Banks (branches and ATMs) are everywhere. Even the largest credit unions can’t compete with the sheer volume of banks and what they offer including 24/7 customer service, morning and evening bank hours, and technological advances including online banking and apps. That being said, what credit unions may lack on the app store, they strongly provide in customer service (which is severely lacking at big banks, in my opinion).

Costs

Banks tend to have higher fees than credit unions. They also have low interest earnings on deposit accounts, high interest rates on loans, and high overdraft fees. However, they have incredible credit card rewards. When it comes to credit unions, however, be prepared to pay a one-time membership fee which usually costs between five and twenty dollars. And although banks usually don’t have membership fees, most require a minimum amount to open an account with them.

Taxes

Since banks are for-profit, they pay state and federal taxes. But since credit unions are nonprofit, they do not (although they still pay payroll, sales, and property taxes). Because credit unions are exempt from paying state and federal taxes (and since they’re non-profit), they’re able to maintain cheaper rates.
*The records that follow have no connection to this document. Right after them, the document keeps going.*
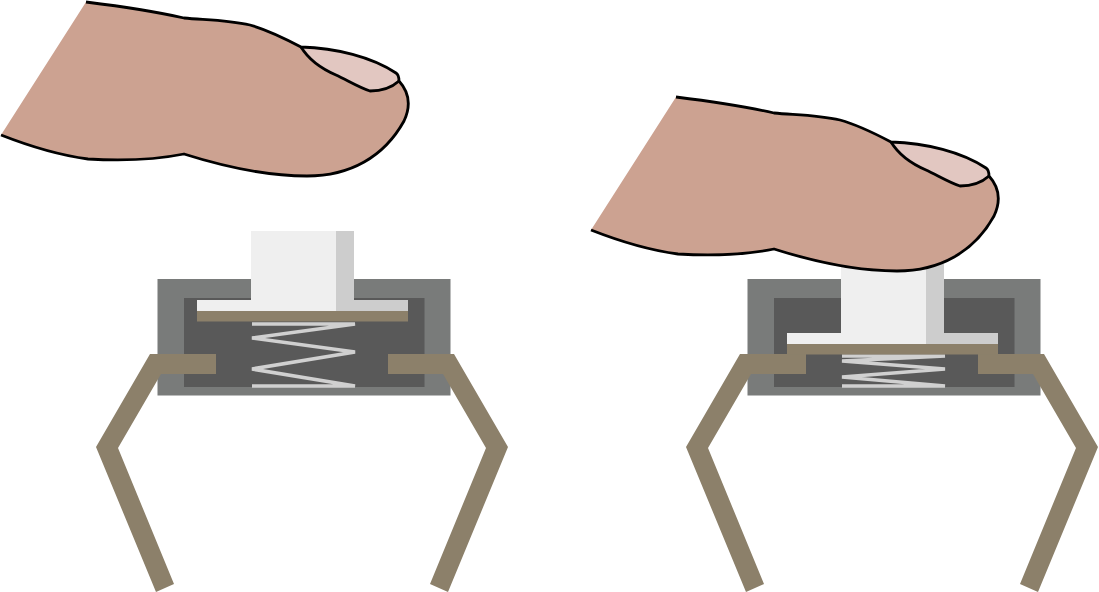
<!DOCTYPE html>
<html lang="en">
<head>
<meta charset="utf-8">
<title>Push button switch, released and pressed</title>
<style>
:root {
  --paper: #ffffff;
  --skin: #cca291;
  --nail: #e2c7c1;
  --ink: #000000;
  --case: #797b7a;
  --cavity: #595959;
  --brass: #8c806a;
  --cap: #efefef;
  --cap-shade: #cdcdcd;
  --spring: #d0d0d0;
}
html, body { margin: 0; background: var(--paper); overflow: hidden; }
svg { display: block; width: 1099px; height: 592px; }
.skin { fill: var(--skin); }
.nail { fill: var(--nail); }
.outline { fill: none; stroke: var(--ink); stroke-width: 2.8; stroke-linejoin: round; }
.case { fill: var(--case); }
.cavity { fill: var(--cavity); }
.brass { fill: var(--brass); }
.cap { fill: var(--cap); }
.cap-shade { fill: var(--cap-shade); }
.spring { fill: none; stroke: var(--spring); stroke-width: 3.6; stroke-linejoin: bevel; }
</style>
</head>
<body>
<svg viewBox="0 0 1099 592" role="img" aria-label="A push button switch shown released and pressed by a finger">
  <defs>
    <g id="housing">
      <rect class="case" x="157.5" y="279" width="293" height="116.5"/>
      <rect class="cavity" x="184" y="298" width="240.5" height="89"/>
    </g>
    <g id="terminals">
      <polygon class="brass" points="216,354 150,354 96,447 156,592 174,584 118,448 161,374 216,374"/>
      <polygon class="brass" points="388,354 454,354 508,447 448,592 430,584 486,448 443,374 388,374"/>
    </g>
    <g id="plunger">
      <path class="cap" d="M251 231H337V311H197V300H251Z"/>
      <path class="cap-shade" d="M336 231H354V300H408V311H336Z"/>
      <rect class="brass" x="197" y="311" width="211" height="10.5"/>
    </g>
    <g id="finger">
      <path class="skin" d="M86 2C118 6 153 11 184 18C206 20 228 20 250 25C268 30 284 38 301 47L399 81C409 92 411 106 404 121C384 157 350 176 307 176C266 176 222 166 184 154C154 160 122 161 88 159C58 155 29 146 1 135Z"/>
      <path class="nail" d="M301 47C336 48 372 57 396 73Q399 75 399 81Q388 91 370 91C358 87 347 80 336 75C322 69 309 60 301 47Z"/>
      <path class="outline" d="M86 2C118 6 153 11 184 18C206 20 228 20 250 25C268 30 284 38 301 47C336 48 372 57 396 73Q399 75 399 81C409 92 411 106 404 121C384 157 350 176 307 176C266 176 222 166 184 154C154 160 122 161 88 159C58 155 29 146 1 135"/>
      <path class="outline" d="M301 47C309 60 322 69 336 75C347 80 358 87 370 91Q388 91 399 81"/>
    </g>
  </defs>

  <g id="released">
    <use href="#housing"/>
    <path class="spring" d="M252 324H355L252 338L355 352L252 369L355 386H252"/>
    <use href="#terminals"/>
    <use href="#plunger"/>
    <use href="#finger"/>
  </g>

  <g id="pressed" transform="translate(590 0)">
    <use href="#housing"/>
    <path class="spring" d="M252 356H355L252 361L355 369L252 377L355 386H252"/>
    <use href="#terminals"/>
    <use href="#plunger" y="33"/>
    <use href="#finger" y="95"/>
  </g>
</svg>
</body>
</html>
In a nutshell, the pros of credit unions are that they tend to have better service, lower fees, better rates, customer-focused banking, and a more personal approach. However, the cons of credit unions are that they have fewer branches, fewer ATMS, less convenience, and poor online options.

Who is switching?

Fee-conscious people who are sick of big banks making all the big bucks and being on hold for seven hours.

Oh, and students.

Credit unions – especially university-affiliated ones – are great options for students. In fact, there are about six hundred credit unions nationwide that are either educational or health institutions. University-affiliated credit unions often try to help students build and maintain good credit habits by (occasionally) waiving fees, waiting a few days to charge late fees, or holding classes about credit cards.

Which is better?

Honestly, it’s all about personal preference. You have to ask yourself what you want and decide which is best for you and your money. Are low rates on loans or high rates on deposits important? Or is convenience and accessibility all you really need to be happy? If you don’t need a lot of fanfare, credit unions are a solid choice. But if accessibility and convenience are what you need, you should probably choose a bank.

Ask around, shop around, and do your due diligence. Research and find out what works best for you. Money – both having and saving – is pretty important so make sure you find a place that protects it all.